Though the fires are not yet out, the smoke has cleared enough for a brief while that last night the stars shone again on parts of suffering Sonoma County. The air outside where I live in my little meditation studio is once again yielding the fragrance of eucalyptus and rosemary, and my own heart is filled with to the brim with sweet and profound tenderness after witnessing others in their vulnerable depths at a moving grief ritual led by Francis Weller and Taylor Lampson on Saturday and drinking in the loveliness of last night's labyrinth walk.
Francis (whose amazing book The Wild Edge of Sorrow: Rituals of Renewal and the Sacred Work of Grief should be required reading for our world right now) reminded us that in previous ages, those whose lives had been marked with tragedy would wear black arm bands, so we could more gently and compassionately greet them. Though each of us carry our sorrow in moments of solitude, grief cannot be digested alone. In order for grief to be both felt and to transform, we need community and we need things that are strong enough to hold our despair. Without these, we are prone to either freezing into numbness or to staying stuck in a place of emotional overwhelm.
All of us here in Sonoma County, and many of you who are close to us in other parts of the world, have been traumatized by the events of the past week, which have followed so swiftly on the heels of the tragedy of Las Vegas shootings, the hurricanes in Florida, Puerto Rico and Texas and countless other tragedies large and small.
What will make it possible to stagger through the days to come? What will make it possible to start anew? How can we stay in a place of deep feeling without becoming so overwhelmed that we freeze or become incapacitated?
I believe that what we most need now most are two things: beauty and blessing. The act of blessing is something that needed to be reclaimed. It is not the province of priests, but a birthright and soul-calling for all of us. We do not need holy water or prescribed litanies. It can be as simple as saying to a stranger ( as I have witnessed so many doing here in Petaluma): “How are you doing? Is your house still standing? Are you safe? And then, “Take care of yourself. Be well”- and then offering a hug, or a kind touch on the shoulder or just a gaze full of sincere loving kindness or maybe one of your biscotti.
Now is the time to invoke and awaken beauty. Time and time again throughout history, beauty has been a pathway, and sometimes the only pathway, of hope when old structures are crumbling. We are now living in a time of a New Hero’s Journey. Both Joseph Campbell and the Dalai Lama indicated that the future salvation would hinge not on an individual but on a community. It is up to us as a community to create a refuge of beauty for the souls of the world.

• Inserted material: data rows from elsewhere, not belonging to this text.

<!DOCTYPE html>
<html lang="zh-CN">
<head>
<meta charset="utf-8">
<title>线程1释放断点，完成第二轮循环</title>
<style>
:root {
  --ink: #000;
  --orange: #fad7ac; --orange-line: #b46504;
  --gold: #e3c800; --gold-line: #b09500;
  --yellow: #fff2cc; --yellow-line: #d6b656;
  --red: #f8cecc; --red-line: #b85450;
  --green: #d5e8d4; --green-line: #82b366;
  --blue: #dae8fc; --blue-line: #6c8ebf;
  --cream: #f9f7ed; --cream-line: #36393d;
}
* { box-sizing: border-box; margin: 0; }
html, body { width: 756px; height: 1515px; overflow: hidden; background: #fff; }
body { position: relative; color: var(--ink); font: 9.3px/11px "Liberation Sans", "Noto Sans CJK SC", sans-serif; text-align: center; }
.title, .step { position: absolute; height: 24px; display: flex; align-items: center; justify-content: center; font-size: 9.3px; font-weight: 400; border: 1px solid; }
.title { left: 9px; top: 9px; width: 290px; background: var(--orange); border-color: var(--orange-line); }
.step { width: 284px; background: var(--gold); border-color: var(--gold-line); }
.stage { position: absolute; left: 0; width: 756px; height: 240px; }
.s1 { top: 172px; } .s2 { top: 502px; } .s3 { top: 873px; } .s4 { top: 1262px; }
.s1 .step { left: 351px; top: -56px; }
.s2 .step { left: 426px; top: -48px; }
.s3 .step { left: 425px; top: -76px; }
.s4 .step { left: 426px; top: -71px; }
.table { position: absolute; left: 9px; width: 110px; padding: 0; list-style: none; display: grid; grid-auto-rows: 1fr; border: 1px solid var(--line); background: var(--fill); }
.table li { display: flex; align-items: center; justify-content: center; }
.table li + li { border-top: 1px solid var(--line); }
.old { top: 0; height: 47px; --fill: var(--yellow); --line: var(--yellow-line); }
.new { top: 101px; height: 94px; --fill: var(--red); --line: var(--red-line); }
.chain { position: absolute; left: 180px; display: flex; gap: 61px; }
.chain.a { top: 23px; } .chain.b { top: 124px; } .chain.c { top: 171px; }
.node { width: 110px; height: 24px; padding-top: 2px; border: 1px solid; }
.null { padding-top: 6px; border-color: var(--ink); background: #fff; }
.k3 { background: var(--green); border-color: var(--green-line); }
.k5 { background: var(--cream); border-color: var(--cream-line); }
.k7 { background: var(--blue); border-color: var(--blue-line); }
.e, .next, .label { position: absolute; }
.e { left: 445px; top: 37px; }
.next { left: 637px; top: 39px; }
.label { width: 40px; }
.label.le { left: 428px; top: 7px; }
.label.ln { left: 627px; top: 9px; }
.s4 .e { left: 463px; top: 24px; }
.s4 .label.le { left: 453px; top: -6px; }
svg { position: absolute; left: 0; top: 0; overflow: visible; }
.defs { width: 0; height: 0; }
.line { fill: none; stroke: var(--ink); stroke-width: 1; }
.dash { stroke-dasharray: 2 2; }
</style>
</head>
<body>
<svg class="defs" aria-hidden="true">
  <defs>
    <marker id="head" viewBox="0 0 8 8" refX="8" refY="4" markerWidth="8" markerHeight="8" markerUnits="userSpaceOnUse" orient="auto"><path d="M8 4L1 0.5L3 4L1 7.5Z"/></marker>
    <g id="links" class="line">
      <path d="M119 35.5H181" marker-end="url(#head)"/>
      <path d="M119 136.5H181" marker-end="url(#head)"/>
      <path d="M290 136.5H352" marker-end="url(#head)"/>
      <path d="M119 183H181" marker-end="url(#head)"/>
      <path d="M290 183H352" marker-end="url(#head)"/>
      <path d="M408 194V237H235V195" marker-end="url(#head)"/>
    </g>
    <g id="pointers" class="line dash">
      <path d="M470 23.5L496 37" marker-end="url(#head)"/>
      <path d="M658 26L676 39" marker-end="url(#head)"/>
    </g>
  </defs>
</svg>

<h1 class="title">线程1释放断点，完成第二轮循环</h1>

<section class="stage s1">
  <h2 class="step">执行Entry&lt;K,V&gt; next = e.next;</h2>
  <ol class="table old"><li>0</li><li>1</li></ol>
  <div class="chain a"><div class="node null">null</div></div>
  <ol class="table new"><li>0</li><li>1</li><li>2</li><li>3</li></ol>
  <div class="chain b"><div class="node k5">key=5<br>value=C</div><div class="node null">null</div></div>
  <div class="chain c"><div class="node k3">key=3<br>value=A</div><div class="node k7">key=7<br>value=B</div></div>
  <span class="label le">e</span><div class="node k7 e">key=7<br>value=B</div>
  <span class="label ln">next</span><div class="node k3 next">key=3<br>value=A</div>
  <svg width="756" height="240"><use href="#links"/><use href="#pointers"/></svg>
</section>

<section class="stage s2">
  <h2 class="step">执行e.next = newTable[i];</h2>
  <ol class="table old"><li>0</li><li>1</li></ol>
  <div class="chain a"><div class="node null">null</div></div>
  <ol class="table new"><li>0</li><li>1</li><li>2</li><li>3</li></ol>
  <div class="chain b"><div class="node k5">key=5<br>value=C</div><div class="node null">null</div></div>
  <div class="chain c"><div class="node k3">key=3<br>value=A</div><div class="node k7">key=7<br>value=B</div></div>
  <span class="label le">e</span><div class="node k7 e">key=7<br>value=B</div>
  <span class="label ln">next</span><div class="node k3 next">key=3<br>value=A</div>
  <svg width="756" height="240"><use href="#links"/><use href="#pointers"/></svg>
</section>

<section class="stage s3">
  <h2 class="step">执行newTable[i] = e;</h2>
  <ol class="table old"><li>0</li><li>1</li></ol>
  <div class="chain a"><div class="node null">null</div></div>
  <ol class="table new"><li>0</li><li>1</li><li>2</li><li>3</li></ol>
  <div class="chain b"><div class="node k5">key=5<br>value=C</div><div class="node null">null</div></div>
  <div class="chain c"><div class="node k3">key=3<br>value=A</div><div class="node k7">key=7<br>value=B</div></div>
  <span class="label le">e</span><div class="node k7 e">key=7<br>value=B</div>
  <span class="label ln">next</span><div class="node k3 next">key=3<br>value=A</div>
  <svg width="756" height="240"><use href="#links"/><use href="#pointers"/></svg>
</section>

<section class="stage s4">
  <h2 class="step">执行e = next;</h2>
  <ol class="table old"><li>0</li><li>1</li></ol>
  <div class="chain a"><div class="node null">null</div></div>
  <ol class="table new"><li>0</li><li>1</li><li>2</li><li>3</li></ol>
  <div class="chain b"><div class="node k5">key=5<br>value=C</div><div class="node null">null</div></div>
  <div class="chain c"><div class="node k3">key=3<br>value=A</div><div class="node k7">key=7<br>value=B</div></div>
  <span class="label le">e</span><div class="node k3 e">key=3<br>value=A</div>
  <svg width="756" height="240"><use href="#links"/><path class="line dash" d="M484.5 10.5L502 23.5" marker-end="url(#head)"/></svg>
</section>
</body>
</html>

In the days to come, I will be announcing partnerships for our community that will also be able to connect with you wherever you might live, to offer beauty, depth and meaning through community-- to a new level.
In the meantime, I hope wherever you are you might give yourself the gift of beauty--and I urge you to consider how you might bring more beauty into your own life and the lives of others.
We bought roses in preparation for the labyrinth walk last night. At first we debated whether it was a senseless indulgence, but truthfully, we need roses more than ever, to remember that life is not just thorns but blossoms. I offer you this song by Dan Forest: Entreat Me Note To Leave You. Filled with dissonance in the beginning, it opens to offer a song of profound love and hope. Though it can be heard as a poignant song between two individuals ( the text is from theBook of Ruth), I imagine it now as a song about our collective. It mirrors the commitment I have to my own dear little community.
Entreat me not to leave you
For where you go I will go
And where you live I will live
Your people Shall be my people
Roses, music, poetry, stories of hope and healing: may you drink deeply from these wells of beauty wherever you may be. Hold each other gently with kindness. And please join me for one of the following community events. I cannot predict whether or not their will be fire tomorrow- but today there will be Bach and Mozart, and in the weeks to come, Beethoven and more labyrinth walks. Such things might just be the beauty we need in order to plant the seeds of hope for our future.